- error outside the thresholds;
- the error is less than or equal to the upper threshold;
- error greater than the upper threshold;
- forming an interrupt regardless of the result of comparison with thresholds (this mode can be useful for fixing the very fact of comparison, that is, when, for example, you need to obtain filtering / averaging data after N-measurements, and not an interruption after each measurement).
ADC Configuration Examples
This example shows the ADC configuration in the Mplab Code Configurator (MCC) plugin for the following actions:
- Timer2 timer is set to fire once per 1 ms;
- The ADC is triggered by a timer. The ADC performs the pre-sampling and measurement, the result falls into the filter. After accumulation of 32 filtered measurements, a shift by 5 bits (division by 32) is made and an interrupt request is issued.

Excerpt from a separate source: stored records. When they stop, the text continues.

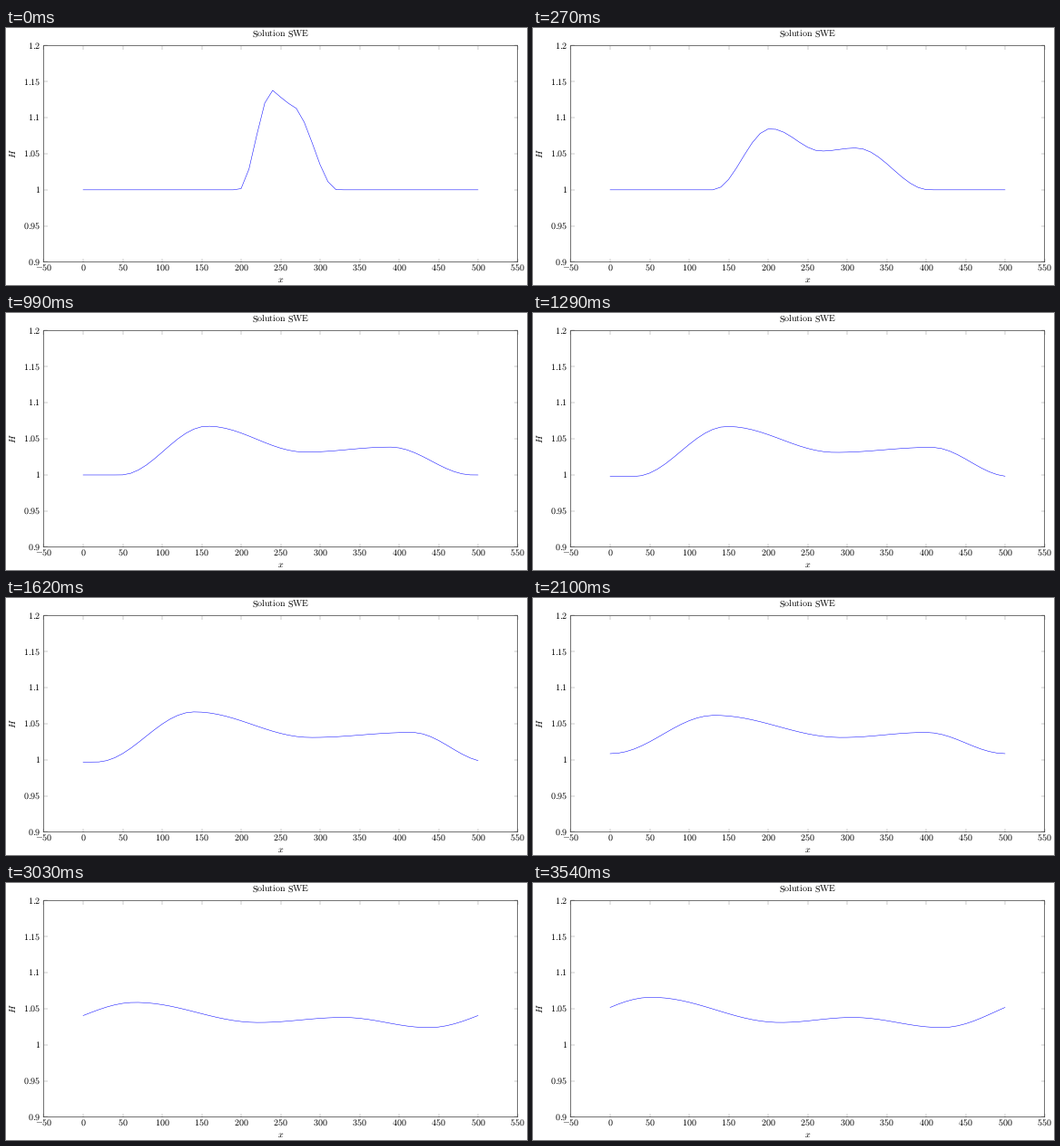
A matplotlib script for the animation above (3.57 s loop, 574 px wide and 284 px high).

```python
import numpy as np
import matplotlib.pyplot as plt
from matplotlib.animation import FuncAnimation

W, H, DPI = 574, 284, 72
FRAMES, STEP = 119, 30
LEFT, RIGHT, TOP, BOTTOM = 41.5, 563.5, 19.5, 258.5
XLIM, YLIM = (-50, 550), (0.9, 1.2)
LENGTH = 500

plt.rcParams["mathtext.fontset"] = "cm"
plt.rcParams["text.hinting"] = "none"

grid = np.arange(0, LENGTH + 1, 10)


def step(t, mid, width):
    """Smooth switch from 0 to 1 around time mid."""
    return 1 / (1 + np.exp((mid - t) / width))


def ease(x, start, end):
    """Half cosine wave from 0 at start to 1 at end."""
    u = np.clip((x - start) / (end - start), 0, 1)
    return (1 - np.cos(np.pi * u)) / 2


def wave_points(t):
    """Turning points (x, elevation in 1/1000) of the surface."""
    spread = np.exp(-t / 17)
    fade = np.exp(-t / 6.5)
    surge = step(t, 93, 4)

    # The two fronts run apart until they meet across the periodic border.
    left = 51 + 146 * spread - 0.75 * t - 43 * surge
    right = min(522 - 200 * spread, left + LENGTH)
    base = 28 * step(t, 71, 5) - 4 * step(t, 42, 3)

    crest = 159 + 81 * spread - 0.4 * t - 60 * surge
    crest_h = 67 + 71 * fade - 13 * np.exp(-((t - 88) / 19) ** 2)

    trough = 276 - 18 * spread + 0.25 * t - 90 * surge
    trough_h = 31 + 91 * fade

    shoulder = min(452 - 190 * np.exp(-t / 30), 470 - t - 45 * surge)
    shoulder_h = 38 + 80 * fade

    return [(left, base), (crest, crest_h), (trough, trough_h),
            (shoulder, shoulder_h), (right, base),
            (left + LENGTH + 1e-6, base), (crest + LENGTH, crest_h)]


def surface(t):
    points = wave_points(t)
    h = np.full(grid.shape, points[0][1])
    for (x0, h0), (x1, h1) in zip(points, points[1:]):
        h += (h1 - h0) * ease(grid, x0, x1)
    return 1 + h / 1000


fig = plt.figure(figsize=(W / DPI, H / DPI), dpi=DPI, facecolor="white")
ax = fig.add_axes([LEFT / W, 1 - BOTTOM / H,
                   (RIGHT - LEFT) / W, (BOTTOM - TOP) / H])
ax.set(xlim=XLIM, ylim=YLIM)
xticks = np.arange(-50, 551, 50)
yticks = np.arange(18, 25) / 20
ax.set_xticks(xticks)
ax.set_yticks(yticks)
ax.tick_params(direction="in", length=4.25, width=0.4, color="gray",
               top=True, right=True, labelbottom=False, labelleft=False)
for spine in ax.spines.values():
    spine.set_linewidth(0.55)
    spine.set_snap(False)


def label(x, y, text, ha="center", va="baseline", **kw):
    fig.text(x / W, 1 - y / H, f"${text}$", fontsize=10, ha=ha, va=va, **kw)


for v in xticks:
    px = LEFT + (v - XLIM[0]) / (XLIM[1] - XLIM[0]) * (RIGHT - LEFT)
    label(px, 268, f"{v}")
for v in yticks:
    py = BOTTOM - (v - YLIM[0]) / (YLIM[1] - YLIM[0]) * (BOTTOM - TOP)
    label(38.2, py + 3.2, f"{v:g}", ha="right")
label(302.8, 10, r"\mathrm{Solution\ SWE}")
label(302.8, 281, "x")
label(7.5, 138.5, "H", va="center", rotation=90)

line, = ax.plot(grid, surface(0), color="blue", linewidth=0.5)


def update(frame):
    line.set_ydata(surface(frame))
    return line,


anim = FuncAnimation(fig, update, frames=FRAMES, interval=STEP,
                     repeat=True, repeat_delay=0, blit=False)
plt.show()
```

The program only needs to read the register filtered value from the interrupt.
Fig. 4. ADC settings with a calculator.
Fig. 5. Read raw and filtered data from the ADC.

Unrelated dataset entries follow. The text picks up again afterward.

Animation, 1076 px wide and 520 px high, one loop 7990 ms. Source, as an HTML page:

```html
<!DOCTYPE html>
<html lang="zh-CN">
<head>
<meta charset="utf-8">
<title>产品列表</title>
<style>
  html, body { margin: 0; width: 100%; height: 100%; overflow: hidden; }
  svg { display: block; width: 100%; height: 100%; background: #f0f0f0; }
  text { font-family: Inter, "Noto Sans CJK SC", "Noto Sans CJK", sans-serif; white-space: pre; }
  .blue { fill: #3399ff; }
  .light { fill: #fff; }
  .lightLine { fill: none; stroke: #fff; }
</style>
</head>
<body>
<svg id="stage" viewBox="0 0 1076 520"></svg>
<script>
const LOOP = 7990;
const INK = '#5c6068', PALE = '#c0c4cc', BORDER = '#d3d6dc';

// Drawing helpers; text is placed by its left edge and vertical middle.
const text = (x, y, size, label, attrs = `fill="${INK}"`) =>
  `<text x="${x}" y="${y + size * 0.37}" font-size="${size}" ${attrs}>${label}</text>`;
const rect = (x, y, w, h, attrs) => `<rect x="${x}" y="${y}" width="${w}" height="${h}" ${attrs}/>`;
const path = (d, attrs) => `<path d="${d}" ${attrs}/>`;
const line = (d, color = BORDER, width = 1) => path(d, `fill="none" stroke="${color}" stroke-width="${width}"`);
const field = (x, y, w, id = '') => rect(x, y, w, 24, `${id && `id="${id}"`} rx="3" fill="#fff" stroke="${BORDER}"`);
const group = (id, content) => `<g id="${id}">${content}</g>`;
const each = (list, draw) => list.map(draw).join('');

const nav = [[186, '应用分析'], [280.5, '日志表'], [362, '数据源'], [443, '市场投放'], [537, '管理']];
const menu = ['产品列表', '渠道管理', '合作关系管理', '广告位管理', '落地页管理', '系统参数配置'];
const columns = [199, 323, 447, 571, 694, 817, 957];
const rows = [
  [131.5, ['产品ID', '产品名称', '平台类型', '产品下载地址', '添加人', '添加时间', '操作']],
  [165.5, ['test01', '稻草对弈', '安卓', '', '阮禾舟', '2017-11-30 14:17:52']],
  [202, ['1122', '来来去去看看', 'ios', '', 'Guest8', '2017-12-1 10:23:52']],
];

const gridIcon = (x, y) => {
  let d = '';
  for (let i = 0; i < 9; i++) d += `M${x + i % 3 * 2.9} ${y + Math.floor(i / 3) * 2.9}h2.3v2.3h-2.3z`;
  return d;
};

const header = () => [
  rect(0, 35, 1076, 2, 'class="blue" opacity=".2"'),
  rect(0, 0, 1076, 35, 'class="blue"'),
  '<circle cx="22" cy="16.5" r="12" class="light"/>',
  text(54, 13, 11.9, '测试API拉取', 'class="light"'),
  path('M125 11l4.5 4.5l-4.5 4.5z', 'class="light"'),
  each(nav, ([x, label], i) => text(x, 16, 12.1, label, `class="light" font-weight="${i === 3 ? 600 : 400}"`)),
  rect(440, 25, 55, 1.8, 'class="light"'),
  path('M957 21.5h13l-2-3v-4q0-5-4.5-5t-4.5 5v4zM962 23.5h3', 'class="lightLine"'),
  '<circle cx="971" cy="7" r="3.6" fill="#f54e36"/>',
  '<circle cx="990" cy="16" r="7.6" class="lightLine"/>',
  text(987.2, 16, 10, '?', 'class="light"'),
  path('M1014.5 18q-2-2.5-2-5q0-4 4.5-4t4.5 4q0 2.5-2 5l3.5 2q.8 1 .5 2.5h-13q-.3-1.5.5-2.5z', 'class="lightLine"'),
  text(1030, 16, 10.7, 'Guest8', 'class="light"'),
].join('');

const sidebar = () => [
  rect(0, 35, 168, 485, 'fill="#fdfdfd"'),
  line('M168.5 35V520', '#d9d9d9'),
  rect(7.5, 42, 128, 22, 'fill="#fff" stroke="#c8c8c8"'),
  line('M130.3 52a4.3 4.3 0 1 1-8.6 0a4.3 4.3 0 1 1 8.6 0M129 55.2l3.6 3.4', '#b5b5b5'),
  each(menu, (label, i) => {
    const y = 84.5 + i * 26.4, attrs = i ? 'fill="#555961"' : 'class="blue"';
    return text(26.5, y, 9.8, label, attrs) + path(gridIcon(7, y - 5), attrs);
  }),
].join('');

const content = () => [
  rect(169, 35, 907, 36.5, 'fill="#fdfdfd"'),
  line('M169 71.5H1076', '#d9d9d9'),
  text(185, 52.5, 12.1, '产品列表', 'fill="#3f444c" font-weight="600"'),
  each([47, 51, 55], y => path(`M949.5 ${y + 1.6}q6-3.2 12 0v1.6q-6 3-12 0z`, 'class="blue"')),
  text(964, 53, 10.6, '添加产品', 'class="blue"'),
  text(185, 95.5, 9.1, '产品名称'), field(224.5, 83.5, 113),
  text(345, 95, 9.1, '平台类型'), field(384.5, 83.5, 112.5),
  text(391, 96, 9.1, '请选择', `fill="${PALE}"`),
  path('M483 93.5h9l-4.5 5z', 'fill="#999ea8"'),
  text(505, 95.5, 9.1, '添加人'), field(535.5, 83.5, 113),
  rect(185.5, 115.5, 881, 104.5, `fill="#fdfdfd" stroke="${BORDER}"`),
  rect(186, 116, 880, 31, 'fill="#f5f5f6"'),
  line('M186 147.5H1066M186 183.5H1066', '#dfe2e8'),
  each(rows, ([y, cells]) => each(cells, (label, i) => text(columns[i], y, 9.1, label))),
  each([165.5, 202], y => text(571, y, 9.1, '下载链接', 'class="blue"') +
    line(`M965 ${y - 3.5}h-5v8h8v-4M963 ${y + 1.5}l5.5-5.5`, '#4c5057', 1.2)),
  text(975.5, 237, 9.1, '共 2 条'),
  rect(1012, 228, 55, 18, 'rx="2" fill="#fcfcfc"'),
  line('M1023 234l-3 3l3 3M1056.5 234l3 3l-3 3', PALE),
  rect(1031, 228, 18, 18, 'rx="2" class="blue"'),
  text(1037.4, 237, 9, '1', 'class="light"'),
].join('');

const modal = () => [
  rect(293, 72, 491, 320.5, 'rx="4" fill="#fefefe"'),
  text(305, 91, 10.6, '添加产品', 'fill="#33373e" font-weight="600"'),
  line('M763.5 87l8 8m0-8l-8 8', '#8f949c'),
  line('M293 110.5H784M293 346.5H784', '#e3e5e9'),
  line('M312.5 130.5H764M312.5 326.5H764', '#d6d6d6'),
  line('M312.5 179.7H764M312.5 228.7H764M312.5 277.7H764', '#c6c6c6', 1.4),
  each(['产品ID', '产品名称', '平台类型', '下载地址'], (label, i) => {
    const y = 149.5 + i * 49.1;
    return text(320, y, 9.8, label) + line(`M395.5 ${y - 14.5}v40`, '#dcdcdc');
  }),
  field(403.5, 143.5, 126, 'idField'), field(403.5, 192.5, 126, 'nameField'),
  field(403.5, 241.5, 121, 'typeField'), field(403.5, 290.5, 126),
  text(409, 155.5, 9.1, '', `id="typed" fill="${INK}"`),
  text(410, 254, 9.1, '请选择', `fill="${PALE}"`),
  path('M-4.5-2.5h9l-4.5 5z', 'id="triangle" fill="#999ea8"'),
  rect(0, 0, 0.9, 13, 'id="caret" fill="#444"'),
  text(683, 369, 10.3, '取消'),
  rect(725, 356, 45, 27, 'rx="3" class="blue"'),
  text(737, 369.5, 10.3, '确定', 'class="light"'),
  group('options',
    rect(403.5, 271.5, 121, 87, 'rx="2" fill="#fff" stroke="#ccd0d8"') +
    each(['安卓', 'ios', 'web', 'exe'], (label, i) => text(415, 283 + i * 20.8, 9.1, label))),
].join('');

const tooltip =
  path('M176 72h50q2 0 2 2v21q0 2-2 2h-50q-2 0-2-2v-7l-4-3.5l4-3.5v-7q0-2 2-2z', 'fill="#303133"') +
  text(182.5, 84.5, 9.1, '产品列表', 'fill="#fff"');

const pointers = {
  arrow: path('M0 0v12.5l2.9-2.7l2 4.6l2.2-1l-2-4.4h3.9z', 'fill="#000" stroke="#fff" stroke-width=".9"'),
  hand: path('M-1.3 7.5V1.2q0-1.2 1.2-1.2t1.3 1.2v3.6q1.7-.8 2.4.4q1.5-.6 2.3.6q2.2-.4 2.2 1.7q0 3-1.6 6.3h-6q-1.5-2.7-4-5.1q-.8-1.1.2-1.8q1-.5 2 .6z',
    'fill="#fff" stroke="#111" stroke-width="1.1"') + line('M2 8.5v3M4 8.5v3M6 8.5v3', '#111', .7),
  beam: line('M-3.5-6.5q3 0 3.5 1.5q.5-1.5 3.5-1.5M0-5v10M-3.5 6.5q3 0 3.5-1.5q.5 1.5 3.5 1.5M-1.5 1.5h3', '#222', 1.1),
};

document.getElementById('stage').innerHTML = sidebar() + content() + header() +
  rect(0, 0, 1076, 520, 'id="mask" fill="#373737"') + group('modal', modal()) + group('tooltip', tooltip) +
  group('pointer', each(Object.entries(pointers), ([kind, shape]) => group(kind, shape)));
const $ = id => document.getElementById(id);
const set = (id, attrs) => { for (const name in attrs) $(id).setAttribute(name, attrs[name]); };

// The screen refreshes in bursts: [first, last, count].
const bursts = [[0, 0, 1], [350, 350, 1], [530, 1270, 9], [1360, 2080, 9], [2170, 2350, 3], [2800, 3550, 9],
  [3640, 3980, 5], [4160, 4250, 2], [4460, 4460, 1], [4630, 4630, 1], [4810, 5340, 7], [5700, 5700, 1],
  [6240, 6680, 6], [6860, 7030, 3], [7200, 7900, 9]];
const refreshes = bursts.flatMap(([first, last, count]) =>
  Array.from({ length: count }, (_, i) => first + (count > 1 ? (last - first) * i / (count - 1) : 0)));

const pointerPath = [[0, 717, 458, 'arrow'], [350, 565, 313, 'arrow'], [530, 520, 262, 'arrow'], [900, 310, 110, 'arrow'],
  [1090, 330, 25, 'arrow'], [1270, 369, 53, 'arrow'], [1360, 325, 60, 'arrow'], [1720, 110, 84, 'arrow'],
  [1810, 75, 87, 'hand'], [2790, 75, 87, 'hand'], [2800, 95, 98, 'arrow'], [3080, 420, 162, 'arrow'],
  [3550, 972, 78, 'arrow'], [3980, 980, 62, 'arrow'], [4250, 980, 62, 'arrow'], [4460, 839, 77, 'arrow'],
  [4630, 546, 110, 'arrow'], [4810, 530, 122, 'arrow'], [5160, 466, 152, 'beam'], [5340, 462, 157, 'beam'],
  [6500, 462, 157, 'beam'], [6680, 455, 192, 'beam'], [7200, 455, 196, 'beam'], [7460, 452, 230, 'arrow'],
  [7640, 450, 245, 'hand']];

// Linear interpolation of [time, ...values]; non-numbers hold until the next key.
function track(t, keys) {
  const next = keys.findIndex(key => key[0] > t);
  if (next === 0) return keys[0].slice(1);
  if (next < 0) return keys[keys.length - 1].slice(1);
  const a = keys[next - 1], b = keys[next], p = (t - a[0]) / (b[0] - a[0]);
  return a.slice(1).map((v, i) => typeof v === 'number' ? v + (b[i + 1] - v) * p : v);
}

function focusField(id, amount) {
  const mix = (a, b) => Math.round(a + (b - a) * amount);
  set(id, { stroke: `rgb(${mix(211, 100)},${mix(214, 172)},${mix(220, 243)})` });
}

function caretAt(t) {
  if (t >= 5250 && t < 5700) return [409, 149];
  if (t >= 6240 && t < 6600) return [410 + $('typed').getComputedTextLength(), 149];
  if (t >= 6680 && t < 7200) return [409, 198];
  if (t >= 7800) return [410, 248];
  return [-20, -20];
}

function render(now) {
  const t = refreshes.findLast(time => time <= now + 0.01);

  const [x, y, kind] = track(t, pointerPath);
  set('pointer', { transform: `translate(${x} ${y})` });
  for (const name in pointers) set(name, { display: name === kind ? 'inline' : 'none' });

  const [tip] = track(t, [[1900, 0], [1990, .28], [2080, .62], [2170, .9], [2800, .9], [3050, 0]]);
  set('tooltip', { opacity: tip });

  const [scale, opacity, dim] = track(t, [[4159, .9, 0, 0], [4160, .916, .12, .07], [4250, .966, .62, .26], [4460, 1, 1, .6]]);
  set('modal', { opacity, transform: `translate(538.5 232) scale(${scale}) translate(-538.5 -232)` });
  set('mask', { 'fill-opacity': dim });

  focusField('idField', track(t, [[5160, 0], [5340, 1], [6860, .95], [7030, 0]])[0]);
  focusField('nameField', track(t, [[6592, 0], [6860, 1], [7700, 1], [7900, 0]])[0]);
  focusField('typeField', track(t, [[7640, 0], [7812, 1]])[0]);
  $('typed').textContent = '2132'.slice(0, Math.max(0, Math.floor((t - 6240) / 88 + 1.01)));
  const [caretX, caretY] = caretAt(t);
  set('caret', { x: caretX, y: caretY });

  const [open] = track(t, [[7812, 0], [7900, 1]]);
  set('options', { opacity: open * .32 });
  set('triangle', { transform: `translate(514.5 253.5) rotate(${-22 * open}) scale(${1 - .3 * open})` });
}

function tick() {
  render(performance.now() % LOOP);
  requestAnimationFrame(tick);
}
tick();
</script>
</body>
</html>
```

Autostart, CVD, averaging, interruption compared to thresholds
The following configuration is selected:
- Timer2 timer is set to fire every 10ms
- The ADC is triggered by the operation of the Timer 2 timer. The ADC measures by the CVD method and calculates the average value of 32 measurements. After performing 32 measurements and accumulating the result, the division by 32 (shift by 5) is performed, and if the total value lies outside the threshold values, then an interrupt request is generated, thus a “touch” and “release” of the touch button is reported (actually in this example, the interruption is generated every time, since the button is either pressed or not and does not have intermediate states))

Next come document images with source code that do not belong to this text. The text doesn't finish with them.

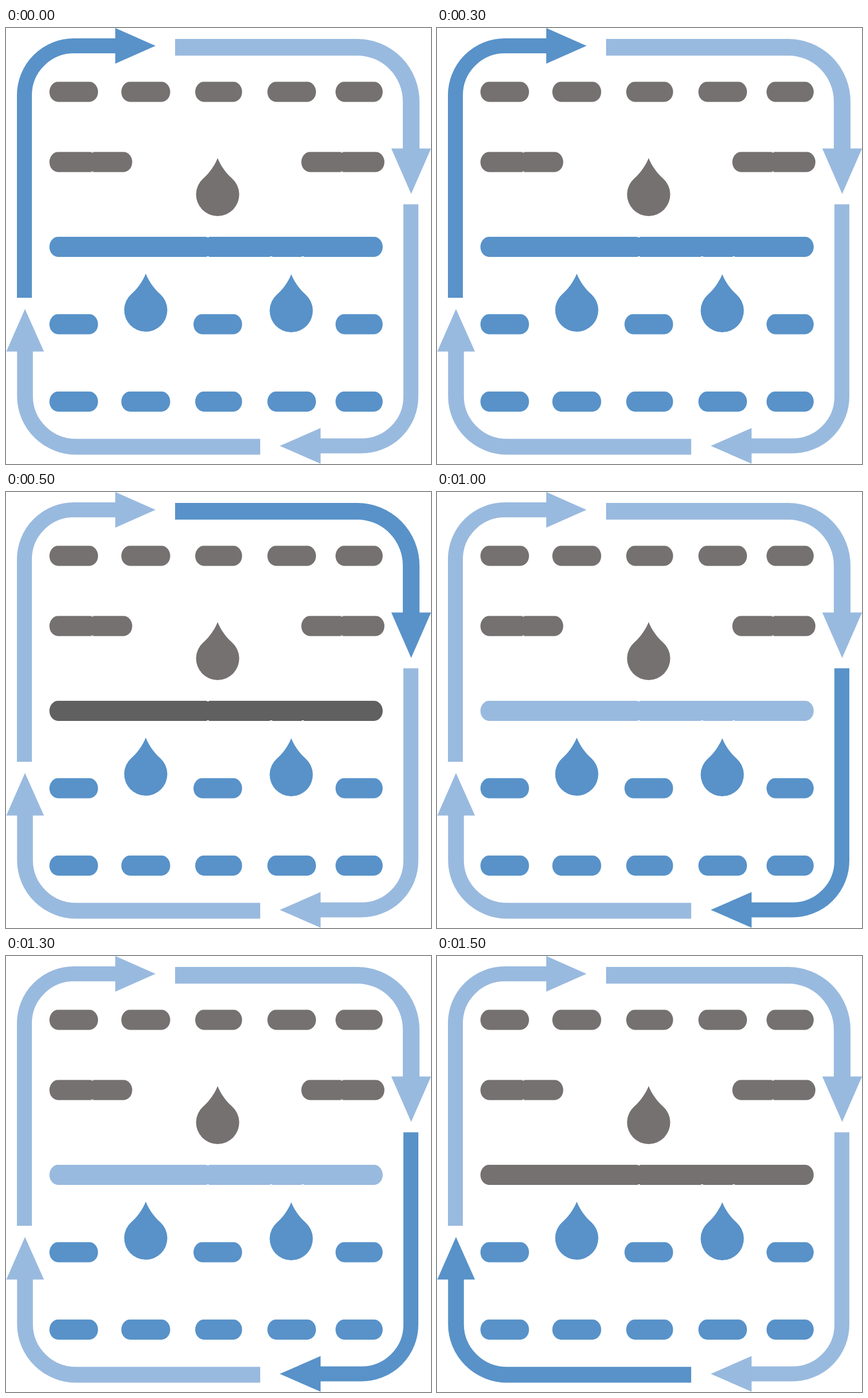
An HTML page that plays this animation: 739x758 px, repeating every 2 s.

```html
<!DOCTYPE html>
<html lang="en">
<head>
<meta charset="utf-8">
<title>Water cycle</title>
<style>
  html, body { margin: 0; width: 100%; height: 100%; overflow: hidden; background: #fff; }
  svg { display: block; width: 100%; height: 100%; }
</style>
</head>
<body>
<svg id="stage" viewBox="0 0 739 758"></svg>
<script>
const BLUE = '#5892c9', LIGHT = '#99badf', GRAY = '#767171', DARK = '#606060';
const STEP = 500;
const stage = document.getElementById('stage');

function add(tag, attrs, parent = stage) {
  const node = document.createElementNS('http://www.w3.org/2000/svg', tag);
  for (const key in attrs) node.setAttribute(key, attrs[key]);
  return parent.appendChild(node);
}

function arrow(shaft, width, head) {
  const group = add('g', {});
  add('path', { d: shaft, fill: 'none', stroke: 'currentColor', 'stroke-width': width }, group);
  add('path', { d: head, fill: 'currentColor' }, group);
  return group;
}

const pill = (y, color, [left, right]) =>
  add('rect', { x: left, y, width: right - left, height: 35, rx: 15, ry: 17.5, fill: color });

const drop = (x, y, color) => add('path', {
  d: `M${x} ${y}c5 13 15 27 25 35.5a37.5 37.5 0 1 1-50 0c10-8.5 20-22.5 25-35.5z`, fill: color
});

// Small seam where neighbouring pills meet
const notch = (x, y) => add('rect', { x: x - 2, y, width: 4, height: 1, fill: '#fff' });

const arrows = [
  arrow('M32 469V117A86 86 0 0 1 118 31H191', 26, 'M190 0L260 31L190 62z'),
  arrow('M294 33.5H611A93.5 94.5 0 0 1 704.5 128V210', 29, 'M670 209.5H739L704.5 288.5z'),
  arrow('M704 306.5V641A86 85.5 0 0 1 618 726.5H546', 26, 'M547 695.5V757.5L476 726.5z'),
  arrow('M442 728H122A89 88 0 0 1 33 640V562', 27.5, 'M0.5 562.5H66L33 488.5z')
];

const columns = [[75.5, 160], [200.5, 285.5], [329, 410.5], [454.5, 539], [573, 655]];
columns.forEach(span => {
  pill(93.5, GRAY, span);
  pill(632, BLUE, span);
});
[[75.5, 219.5], [513.5, 658]].forEach(span => pill(215.5, GRAY, span));
[columns[0], [326, 410.5], columns[4]].forEach(span => pill(497.5, BLUE, span));
const bar = pill(363, BLUE, [75.5, 655]);

[150, 584].forEach(x => { notch(x, 215.5); notch(x, 249.5); });
notch(351, 363);
[351, 461, 516].forEach(x => notch(x, 397));

drop(368, 226, GRAY);
drop(243, 427, BLUE);
drop(496, 428, BLUE);

const barColors = [BLUE, DARK, LIGHT, GRAY];
const start = performance.now();

function draw() {
  const phase = Math.floor((performance.now() - start) / STEP) % 4;
  arrows.forEach((group, i) => group.setAttribute('color', i === phase ? BLUE : LIGHT));
  bar.setAttribute('fill', barColors[phase]);
  requestAnimationFrame(draw);
}
draw();
</script>
</body>
</html>
```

Fig. 6. ADC settings for CVD.
Fig.7. Reaction to touch the touch button with a single CVD.
Setting the threshold can give us an interruption not for each measurement / series of measurements with filtering, but at the touch of a “button”.
Autostart, Differential CVD, Conversion Series, Averaging
This example uses the following peripheral configuration:
- Timer2 timer is set to fire every 10ms
- The ADC is triggered by the timer triggering (see Figure 8, item 1). The ADC performs consecutive measurements by the differential CVD method (p.2) with a change in polarity (p.3), calculates the derivative (the difference between the 2nd CVD) (p.4), the ADC is set to calculate the average value (p.5) 32- x measurements (p.6). After performing 32 pairs of measurements and accumulating the result, the division by 32 (p.7) and the interrupt request (p.8) are performed, successive measurements are stopped (p.9) until the next trigger trigger (Timer2)
Fig. 8. ADC settings for the differential CVD option.
Fig. 9, Chart at the input of a differential CVD sensor
Fig.10. Touch Response with Differential CVD
From a comparison of CVD (Fig. 7) and differential CVD (Fig. 10), it is clear that the second one is distinguished by a more “pure” signal with a larger amplitude.
The entire described sequence of actions is carried out fully automatically and independently of the core - at this time, the MC can perform some other actions or be in the Sleep micro-consumption mode. By interruption, it remains to read the averaged value of the measurement result.
We looked at another part of the Peripheral Independent of the Core - the ADC with the computer in Microchip microcontrollers. Some features, such as triggering on a trigger, or CVD are present in many PIC16F1xxx families, but a new “feature” - ADCC (ADC with a calculator) appeared in the PIC16F188xx family (PIC16F18855, etc.).
The periphery independent of the core is interesting in and of itself, but the possibility of synthesizing functional units, i.e. sharing of several peripheral modules for solving specific tasks. In this case, the clock frequency, speed, and bit depth of the core go into the background - the hardware performs specialized functions, and the core deals with software support for the product.
Question to the readers. Is it worth it to spread the source code to the examples for some specific (cheap) demo board or from the descriptions and so everything is clear and code examples are not needed?
- Configurable Logic Cells in PIC Controllers
- 50 shades of stub. I / O Ports
- Technology mTouch (tm). Creating capacitive keyboards, sensors and screens.
- PIC16 (L) F18855 / 75 Data Sheet. www.microchip.com